The word here for "foundations" is not the usual word for, say, a building foundation. Used rarely, a better translation of this word would be "purpose," or "basis." The fear expressed is not that the foundations of our faith might be undermined, but that we might lose our sense of purpose.
In the context of the psalm, David was in danger of becoming demoralized by the pressures of wicked desires and evil ambitions all around him, and Christians surely have the same problem today. Why should we try to maintain high standards of doctrinal integrity and moral purity when the people around us -- even most Christians -- seem to be occupied mostly with materialistic ambition and pursuit of pleasure? If we allow the devil to undermine the very purposes God has for our lives, wandering away from His will in favor of some temporal interest, then why even continue with a pretense of Christian living?
David's solution was simply to remind himself that "The Lord is in His holy temple, the Lord's throne is in heaven: His eyes behold, His eyelids try, the children of men" (v.4). He may allow the righteous to be tried for a season, but we must not forget that "the righteous Lord loveth righteousness" (v.7), and that "the wicked and him that loveth violence His soul hateth" (v.5).

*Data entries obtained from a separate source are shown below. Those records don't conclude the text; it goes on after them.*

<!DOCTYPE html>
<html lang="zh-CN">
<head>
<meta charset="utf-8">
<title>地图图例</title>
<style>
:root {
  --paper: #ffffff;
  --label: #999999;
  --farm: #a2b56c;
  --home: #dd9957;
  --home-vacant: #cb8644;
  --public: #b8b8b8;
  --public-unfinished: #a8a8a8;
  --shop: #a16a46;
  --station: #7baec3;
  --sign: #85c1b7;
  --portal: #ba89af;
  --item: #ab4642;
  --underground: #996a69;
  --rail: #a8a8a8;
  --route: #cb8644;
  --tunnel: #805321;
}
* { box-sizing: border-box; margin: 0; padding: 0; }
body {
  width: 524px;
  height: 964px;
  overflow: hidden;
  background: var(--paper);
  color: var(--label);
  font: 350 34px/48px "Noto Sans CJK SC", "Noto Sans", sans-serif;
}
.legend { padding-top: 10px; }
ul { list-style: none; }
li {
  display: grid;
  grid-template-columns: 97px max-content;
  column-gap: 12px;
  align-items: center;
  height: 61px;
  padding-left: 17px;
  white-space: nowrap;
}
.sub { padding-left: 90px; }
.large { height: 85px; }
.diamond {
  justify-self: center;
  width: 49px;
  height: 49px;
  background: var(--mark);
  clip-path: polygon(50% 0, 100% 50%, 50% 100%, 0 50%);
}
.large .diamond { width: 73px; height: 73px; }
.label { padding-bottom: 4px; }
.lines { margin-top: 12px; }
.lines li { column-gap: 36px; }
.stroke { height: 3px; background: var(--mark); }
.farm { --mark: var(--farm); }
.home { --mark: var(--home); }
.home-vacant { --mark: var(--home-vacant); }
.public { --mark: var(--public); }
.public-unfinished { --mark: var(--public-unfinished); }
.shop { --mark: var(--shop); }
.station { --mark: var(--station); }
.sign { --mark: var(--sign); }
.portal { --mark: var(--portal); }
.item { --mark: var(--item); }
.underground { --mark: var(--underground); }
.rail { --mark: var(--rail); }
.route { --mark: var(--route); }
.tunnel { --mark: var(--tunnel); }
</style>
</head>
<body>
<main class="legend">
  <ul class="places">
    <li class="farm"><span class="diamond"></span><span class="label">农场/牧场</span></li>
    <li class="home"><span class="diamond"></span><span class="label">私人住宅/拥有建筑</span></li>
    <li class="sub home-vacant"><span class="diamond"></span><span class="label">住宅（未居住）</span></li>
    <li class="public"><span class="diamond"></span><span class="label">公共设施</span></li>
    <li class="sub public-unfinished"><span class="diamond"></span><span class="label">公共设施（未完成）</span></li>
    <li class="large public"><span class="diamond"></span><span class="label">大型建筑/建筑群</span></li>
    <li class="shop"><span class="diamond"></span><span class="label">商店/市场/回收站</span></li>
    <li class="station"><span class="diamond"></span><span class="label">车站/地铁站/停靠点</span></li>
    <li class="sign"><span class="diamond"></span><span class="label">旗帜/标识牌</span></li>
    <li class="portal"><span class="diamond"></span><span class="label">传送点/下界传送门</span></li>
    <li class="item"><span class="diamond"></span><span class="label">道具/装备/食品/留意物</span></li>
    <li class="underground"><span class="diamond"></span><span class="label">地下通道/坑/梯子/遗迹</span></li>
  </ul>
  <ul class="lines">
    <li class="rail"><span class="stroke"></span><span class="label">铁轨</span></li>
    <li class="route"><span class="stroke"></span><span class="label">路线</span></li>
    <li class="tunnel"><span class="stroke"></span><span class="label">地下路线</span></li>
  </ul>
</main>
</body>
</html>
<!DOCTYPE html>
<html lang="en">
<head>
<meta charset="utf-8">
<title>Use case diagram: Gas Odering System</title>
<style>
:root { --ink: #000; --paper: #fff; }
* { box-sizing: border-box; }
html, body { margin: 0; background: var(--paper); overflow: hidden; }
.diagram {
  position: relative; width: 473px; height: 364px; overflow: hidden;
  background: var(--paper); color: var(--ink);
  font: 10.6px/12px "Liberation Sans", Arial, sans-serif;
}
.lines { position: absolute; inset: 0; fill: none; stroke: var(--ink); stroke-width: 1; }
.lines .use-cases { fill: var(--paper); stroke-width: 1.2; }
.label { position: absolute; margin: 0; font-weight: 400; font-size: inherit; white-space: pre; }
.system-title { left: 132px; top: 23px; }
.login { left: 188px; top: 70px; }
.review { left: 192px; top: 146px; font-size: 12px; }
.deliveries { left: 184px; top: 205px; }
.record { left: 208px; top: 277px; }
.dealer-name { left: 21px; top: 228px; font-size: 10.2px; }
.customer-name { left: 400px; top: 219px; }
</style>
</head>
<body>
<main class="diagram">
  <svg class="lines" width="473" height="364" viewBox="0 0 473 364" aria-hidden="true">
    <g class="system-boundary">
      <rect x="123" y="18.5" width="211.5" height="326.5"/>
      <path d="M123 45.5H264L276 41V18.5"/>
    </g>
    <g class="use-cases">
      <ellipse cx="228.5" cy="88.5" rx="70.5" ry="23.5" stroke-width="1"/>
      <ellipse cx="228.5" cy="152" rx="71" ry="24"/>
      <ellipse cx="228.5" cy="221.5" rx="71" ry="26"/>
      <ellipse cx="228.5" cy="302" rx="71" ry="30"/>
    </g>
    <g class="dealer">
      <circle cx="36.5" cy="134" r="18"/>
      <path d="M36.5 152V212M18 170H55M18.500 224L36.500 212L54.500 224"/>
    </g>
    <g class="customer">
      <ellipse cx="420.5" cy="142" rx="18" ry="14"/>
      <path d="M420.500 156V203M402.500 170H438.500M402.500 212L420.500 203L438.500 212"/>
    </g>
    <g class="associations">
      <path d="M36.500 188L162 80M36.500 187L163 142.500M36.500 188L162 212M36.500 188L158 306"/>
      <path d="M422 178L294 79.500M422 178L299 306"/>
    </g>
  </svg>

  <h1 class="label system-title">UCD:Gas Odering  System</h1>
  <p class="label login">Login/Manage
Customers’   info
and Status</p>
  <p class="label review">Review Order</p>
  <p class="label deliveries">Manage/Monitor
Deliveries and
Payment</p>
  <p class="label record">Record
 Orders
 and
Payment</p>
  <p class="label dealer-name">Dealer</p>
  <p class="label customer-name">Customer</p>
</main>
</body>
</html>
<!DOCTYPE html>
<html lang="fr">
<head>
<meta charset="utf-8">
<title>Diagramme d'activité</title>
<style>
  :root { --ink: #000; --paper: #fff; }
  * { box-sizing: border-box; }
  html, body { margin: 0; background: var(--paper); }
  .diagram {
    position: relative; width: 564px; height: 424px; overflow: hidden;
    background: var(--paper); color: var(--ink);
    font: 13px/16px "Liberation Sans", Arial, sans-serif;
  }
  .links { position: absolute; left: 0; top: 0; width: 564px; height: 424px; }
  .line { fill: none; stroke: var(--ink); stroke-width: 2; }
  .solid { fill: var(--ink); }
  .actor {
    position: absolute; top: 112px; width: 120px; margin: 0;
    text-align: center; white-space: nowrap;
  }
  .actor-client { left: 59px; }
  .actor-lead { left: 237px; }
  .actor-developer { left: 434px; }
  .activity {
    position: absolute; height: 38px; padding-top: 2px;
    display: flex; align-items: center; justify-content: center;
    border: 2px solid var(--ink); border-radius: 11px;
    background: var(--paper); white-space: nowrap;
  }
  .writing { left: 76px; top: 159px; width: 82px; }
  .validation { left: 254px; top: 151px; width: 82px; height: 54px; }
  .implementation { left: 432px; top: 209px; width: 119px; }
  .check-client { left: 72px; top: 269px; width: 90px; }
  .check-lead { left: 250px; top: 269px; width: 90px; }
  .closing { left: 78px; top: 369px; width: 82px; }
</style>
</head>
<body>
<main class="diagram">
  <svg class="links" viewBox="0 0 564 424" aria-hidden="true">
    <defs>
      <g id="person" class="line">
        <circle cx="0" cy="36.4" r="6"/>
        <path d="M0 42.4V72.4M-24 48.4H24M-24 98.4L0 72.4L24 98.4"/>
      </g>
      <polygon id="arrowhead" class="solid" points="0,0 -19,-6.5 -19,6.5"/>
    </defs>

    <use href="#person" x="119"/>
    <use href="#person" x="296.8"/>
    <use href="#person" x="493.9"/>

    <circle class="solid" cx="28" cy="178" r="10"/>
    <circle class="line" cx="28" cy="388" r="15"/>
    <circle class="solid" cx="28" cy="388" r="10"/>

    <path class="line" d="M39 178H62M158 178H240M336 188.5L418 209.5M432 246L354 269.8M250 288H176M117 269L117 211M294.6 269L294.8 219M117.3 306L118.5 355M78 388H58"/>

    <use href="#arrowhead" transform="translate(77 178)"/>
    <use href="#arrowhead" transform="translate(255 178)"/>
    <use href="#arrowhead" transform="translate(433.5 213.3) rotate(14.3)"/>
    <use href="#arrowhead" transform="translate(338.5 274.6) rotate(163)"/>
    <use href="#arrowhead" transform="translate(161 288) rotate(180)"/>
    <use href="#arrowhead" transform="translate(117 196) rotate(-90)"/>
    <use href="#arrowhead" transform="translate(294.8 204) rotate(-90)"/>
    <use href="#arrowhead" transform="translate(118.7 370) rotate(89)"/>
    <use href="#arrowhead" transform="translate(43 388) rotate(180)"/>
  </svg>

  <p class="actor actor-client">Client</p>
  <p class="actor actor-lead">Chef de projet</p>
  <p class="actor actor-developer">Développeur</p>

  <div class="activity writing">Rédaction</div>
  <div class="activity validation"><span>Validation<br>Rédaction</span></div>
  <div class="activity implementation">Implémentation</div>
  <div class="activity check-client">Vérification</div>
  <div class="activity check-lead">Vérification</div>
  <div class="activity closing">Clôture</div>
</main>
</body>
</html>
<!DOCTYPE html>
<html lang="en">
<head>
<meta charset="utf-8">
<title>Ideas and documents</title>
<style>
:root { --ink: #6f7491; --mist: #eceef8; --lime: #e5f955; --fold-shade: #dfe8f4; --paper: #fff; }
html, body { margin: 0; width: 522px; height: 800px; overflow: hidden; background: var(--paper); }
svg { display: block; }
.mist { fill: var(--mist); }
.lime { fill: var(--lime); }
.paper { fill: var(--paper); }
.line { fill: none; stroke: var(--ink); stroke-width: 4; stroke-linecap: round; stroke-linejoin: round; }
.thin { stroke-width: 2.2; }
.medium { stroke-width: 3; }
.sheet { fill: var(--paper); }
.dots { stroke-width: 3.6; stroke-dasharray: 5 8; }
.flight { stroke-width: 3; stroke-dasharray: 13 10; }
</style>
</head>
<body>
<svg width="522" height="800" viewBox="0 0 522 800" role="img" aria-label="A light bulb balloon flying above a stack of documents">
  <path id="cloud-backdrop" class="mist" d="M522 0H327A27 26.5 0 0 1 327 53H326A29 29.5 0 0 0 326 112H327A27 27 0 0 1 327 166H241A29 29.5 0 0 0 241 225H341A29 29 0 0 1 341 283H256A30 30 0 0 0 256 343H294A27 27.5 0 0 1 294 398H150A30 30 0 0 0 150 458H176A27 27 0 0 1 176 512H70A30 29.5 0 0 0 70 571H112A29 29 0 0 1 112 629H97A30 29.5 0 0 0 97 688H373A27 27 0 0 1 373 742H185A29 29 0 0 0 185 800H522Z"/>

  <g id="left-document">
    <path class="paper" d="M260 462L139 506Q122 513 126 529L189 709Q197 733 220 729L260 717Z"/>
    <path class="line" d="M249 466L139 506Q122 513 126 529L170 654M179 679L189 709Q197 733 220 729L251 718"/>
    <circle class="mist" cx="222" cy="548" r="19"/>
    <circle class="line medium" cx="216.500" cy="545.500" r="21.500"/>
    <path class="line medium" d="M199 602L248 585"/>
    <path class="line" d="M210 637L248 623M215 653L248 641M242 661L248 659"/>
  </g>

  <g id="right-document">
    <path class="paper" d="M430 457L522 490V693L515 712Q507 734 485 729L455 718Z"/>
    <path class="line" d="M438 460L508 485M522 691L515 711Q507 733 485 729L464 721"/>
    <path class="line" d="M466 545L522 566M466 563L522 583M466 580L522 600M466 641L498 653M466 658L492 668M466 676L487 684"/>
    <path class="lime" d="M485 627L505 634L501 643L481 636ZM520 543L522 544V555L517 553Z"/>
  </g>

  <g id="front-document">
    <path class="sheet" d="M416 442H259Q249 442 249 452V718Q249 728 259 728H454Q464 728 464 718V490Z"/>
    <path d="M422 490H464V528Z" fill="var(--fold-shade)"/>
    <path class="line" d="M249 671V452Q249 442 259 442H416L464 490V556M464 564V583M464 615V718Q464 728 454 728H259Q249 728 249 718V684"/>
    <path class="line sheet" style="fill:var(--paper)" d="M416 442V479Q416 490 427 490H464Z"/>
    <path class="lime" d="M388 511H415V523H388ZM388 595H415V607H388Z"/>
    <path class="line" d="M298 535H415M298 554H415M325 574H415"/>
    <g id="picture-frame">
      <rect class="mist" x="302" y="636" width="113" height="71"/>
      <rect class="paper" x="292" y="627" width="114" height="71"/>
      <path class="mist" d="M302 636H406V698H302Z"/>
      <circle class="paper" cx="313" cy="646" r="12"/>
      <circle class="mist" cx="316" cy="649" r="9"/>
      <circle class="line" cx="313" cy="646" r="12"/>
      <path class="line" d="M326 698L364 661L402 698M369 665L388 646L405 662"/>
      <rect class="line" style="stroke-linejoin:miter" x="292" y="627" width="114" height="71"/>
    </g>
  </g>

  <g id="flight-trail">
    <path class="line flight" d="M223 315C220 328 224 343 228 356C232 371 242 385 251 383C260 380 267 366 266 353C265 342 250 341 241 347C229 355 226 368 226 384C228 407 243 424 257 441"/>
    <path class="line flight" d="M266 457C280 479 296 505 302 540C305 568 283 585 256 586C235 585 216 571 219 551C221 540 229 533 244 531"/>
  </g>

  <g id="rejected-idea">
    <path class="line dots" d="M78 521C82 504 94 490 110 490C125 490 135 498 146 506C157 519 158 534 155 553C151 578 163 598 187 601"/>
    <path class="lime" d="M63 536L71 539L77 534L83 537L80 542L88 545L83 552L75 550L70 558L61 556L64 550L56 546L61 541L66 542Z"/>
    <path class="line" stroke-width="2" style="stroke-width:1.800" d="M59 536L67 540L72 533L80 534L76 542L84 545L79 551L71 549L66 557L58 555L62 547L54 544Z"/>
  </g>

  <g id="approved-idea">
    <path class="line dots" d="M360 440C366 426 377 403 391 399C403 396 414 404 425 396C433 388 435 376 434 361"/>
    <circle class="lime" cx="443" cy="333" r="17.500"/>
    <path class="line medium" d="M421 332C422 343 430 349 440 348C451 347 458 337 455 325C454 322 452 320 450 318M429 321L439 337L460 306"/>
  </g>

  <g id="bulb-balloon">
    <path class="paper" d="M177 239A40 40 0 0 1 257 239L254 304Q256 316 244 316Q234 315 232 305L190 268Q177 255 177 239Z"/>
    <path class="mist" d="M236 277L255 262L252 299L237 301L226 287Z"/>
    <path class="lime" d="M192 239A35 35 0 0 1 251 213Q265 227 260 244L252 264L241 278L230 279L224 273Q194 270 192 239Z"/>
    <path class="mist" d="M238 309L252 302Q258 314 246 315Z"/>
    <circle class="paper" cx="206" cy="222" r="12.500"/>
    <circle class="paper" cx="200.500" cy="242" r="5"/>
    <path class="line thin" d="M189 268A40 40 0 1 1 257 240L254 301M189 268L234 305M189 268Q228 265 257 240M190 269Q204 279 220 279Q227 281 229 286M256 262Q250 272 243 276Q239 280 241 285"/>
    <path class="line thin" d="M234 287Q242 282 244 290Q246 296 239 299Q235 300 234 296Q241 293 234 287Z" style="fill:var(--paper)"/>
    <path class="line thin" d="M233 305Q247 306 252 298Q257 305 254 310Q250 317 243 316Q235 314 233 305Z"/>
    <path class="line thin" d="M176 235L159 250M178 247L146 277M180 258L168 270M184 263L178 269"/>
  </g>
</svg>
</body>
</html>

When we are tempted to wonder whether it is really worth all the effort, and when our very foundation and purpose for living seems to be crumbling, we should remember that our God is Creator, Sustainer, and Judge of all -- that He still is on His throne, and that we who belong to Him have been "predestinated according to the purpose of Him who worketh all things after the counsel of His own will" (Ephesians 1:11). HMM